  1. If I went to a shelter I would want every single one.. I have been so lucky to have had cats simply walk in my door – Even a pet store adoption makes me yearn to adopt them all. I have always wished for a pregnant stray to need a safe place to have kittens. They would not leave me. Never has happened. I support TNR and this has reduced my chances and I am content with that trade-off. I have had orange cats since I was four/five. Many decades ago. I am looking at one now. But I have also had all colors – only two girls though. Most have lived long (15-19 yrs) and when they passed I felt they went to the cosmos and became bright new stars. We now have two- tots – 3.5 years and one is a feral rescue who is still growing. He is HUGE – maybe part Bengal. Grey and white! Named Chick Savoy. Our sweet girl is a socially inept orange with golden eyes. Olive Olay. Are they spoiled and pampered? Do they have the best vet in the world? Do we keep them in to keep them safe (a hard decision too). Do we adore them? Yes to every one. In exchange for all we think we do – they do so much more. If you are sad, lonely or
    out of sorts with yourself – visit your local shelter and change your life. Bring a friend. Be your best you and find your best one (or two or …). One day we will save them all.

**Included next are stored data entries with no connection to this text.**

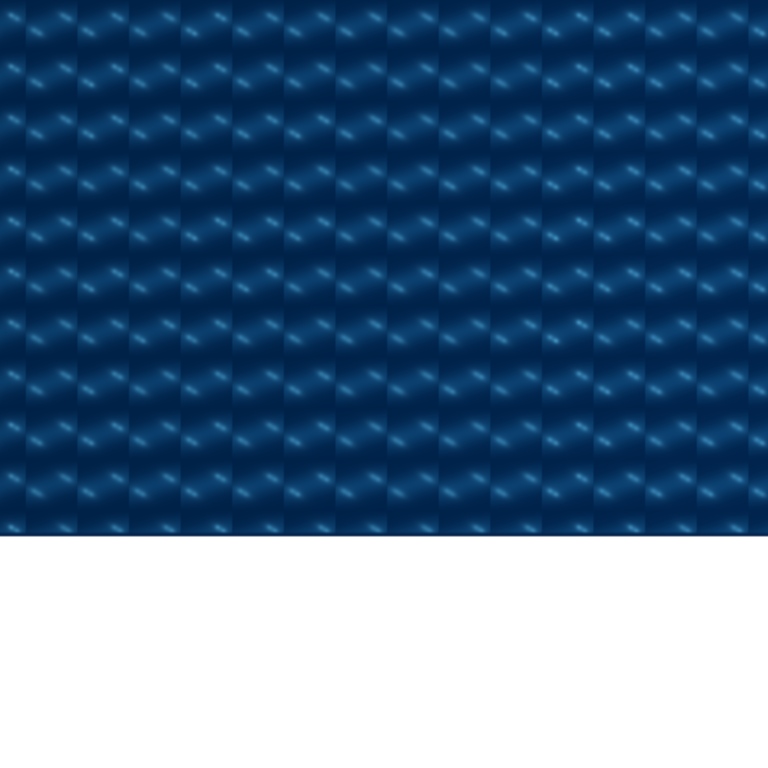
Write a three.js fragment shader that draws this pattern.

```glsl
// Blue woven sheet above a plain white strip. Each cell holds a soft diagonal
// sheen and two slanted pairs of glints, built from Gaussian falloffs;
// hashes per column and per cell vary the sharpness and strength of the glints.
varying vec2 vUv;

float hash(vec2 p) {
  vec3 q = fract(p.xyx * vec3(0.1031, 0.1030, 0.0973));
  q += dot(q, q.yzx + 33.33);
  return fract((q.x + q.y) * q.z);
}

float gaussian(vec2 p, vec2 radius) {
  p /= radius;
  return exp(-dot(p, p));
}

// Two small bright dots inside a slanted halo
float glint(vec2 p, float sharpness, float balance) {
  vec2 along = vec2(0.86, -0.51);
  vec2 q = vec2(dot(p, along), dot(p, along.yx * vec2(-1.0, 1.0)));
  float dots = gaussian(q + vec2(0.07, 0.0), vec2(0.055, 0.05)) * (1.3 - balance)
             + gaussian(q - vec2(0.07, 0.0), vec2(0.055, 0.05)) * (0.3 + balance);
  float streak = gaussian(q, vec2(0.15, 0.065));
  float halo = gaussian(q, vec2(0.24, 0.15));
  return mix(0.75 * streak, 0.3 * streak + 0.6 * dots, sharpness) + 0.16 * halo;
}

vec3 weaveCell(vec2 p, vec2 id) {
  float column = hash(vec2(id.x + 40.0, 7.0));
  float cell = hash(id + 60.0);

  // Sheen rising from lower left to upper right, fading at the row seams
  float rise = p.y - 0.5 - 0.28 * (p.x - 0.5);
  float sheen = exp(-rise * rise / 0.06) * (1.0 - 0.5 * pow(abs(p.x - 0.5), 1.5));
  sheen *= smoothstep(-0.05, 0.12, p.y) * smoothstep(-0.05, 0.12, 1.0 - p.y);

  float sharpness = clamp(0.25 + 0.6 * column + 0.3 * (cell - 0.5), 0.0, 1.0);
  float lower = glint(p - vec2(0.24, 0.355), sharpness, 0.3 + 0.4 * cell);
  float upper = glint(p - vec2(0.80, 0.645), sharpness, 0.7 - 0.4 * column);
  float glints = (lower + upper) * (0.8 + 0.2 * column + 0.15 * cell);

  vec3 color = mix(vec3(0.0, 0.135, 0.29), vec3(0.04, 0.245, 0.43), sheen);
  return color + vec3(0.19, 0.29, 0.29) * glints;
}

void main() {
  // Just under 15 columns, 15 rows to the full height
  vec2 grid = vUv * vec2(14.88, 15.0) - vec2(0.475, 0.023);
  vec2 id = floor(grid);
  vec2 p = fract(grid);

  // Soften the column seam by blending with the cell on the left
  vec2 left = vec2(1.0, 0.0);
  vec3 sheet = mix(weaveCell(p + left, id - left), weaveCell(p, id),
                   smoothstep(0.0, 0.05, p.x));
  sheet *= 0.96 + 0.08 * vUv.x;

  // Dark hem, then the white strip
  sheet = mix(vec3(0.01, 0.13, 0.29), sheet, smoothstep(0.303, 0.309, vUv.y));
  gl_FragColor = vec4(mix(vec3(1.0), sheet, smoothstep(0.3, 0.3035, vUv.y)), 1.0);
}
```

    1. Animals are necessary in my life; they are a natural part of me. After reading your post I thought I should respond to it. 18 months ago a litter of kittens was born right outside my bedroom window. My housemate and I had already been feeding this little cat that had adopted me. A week after meeting her she started to expand and I realized why she found me. The day she had her kittens (six in all) was the day I knew I was sent a particularly special present. My almost 18-year-old Maine Coon (who I rescued when she was 5 weeks old) ended up passing away I nly one month after the kittens were born. Mama was a stray; her babies feral. I placed three and kept three. Now my old dog and I have four cats flying around the house and I couldn’t be happier.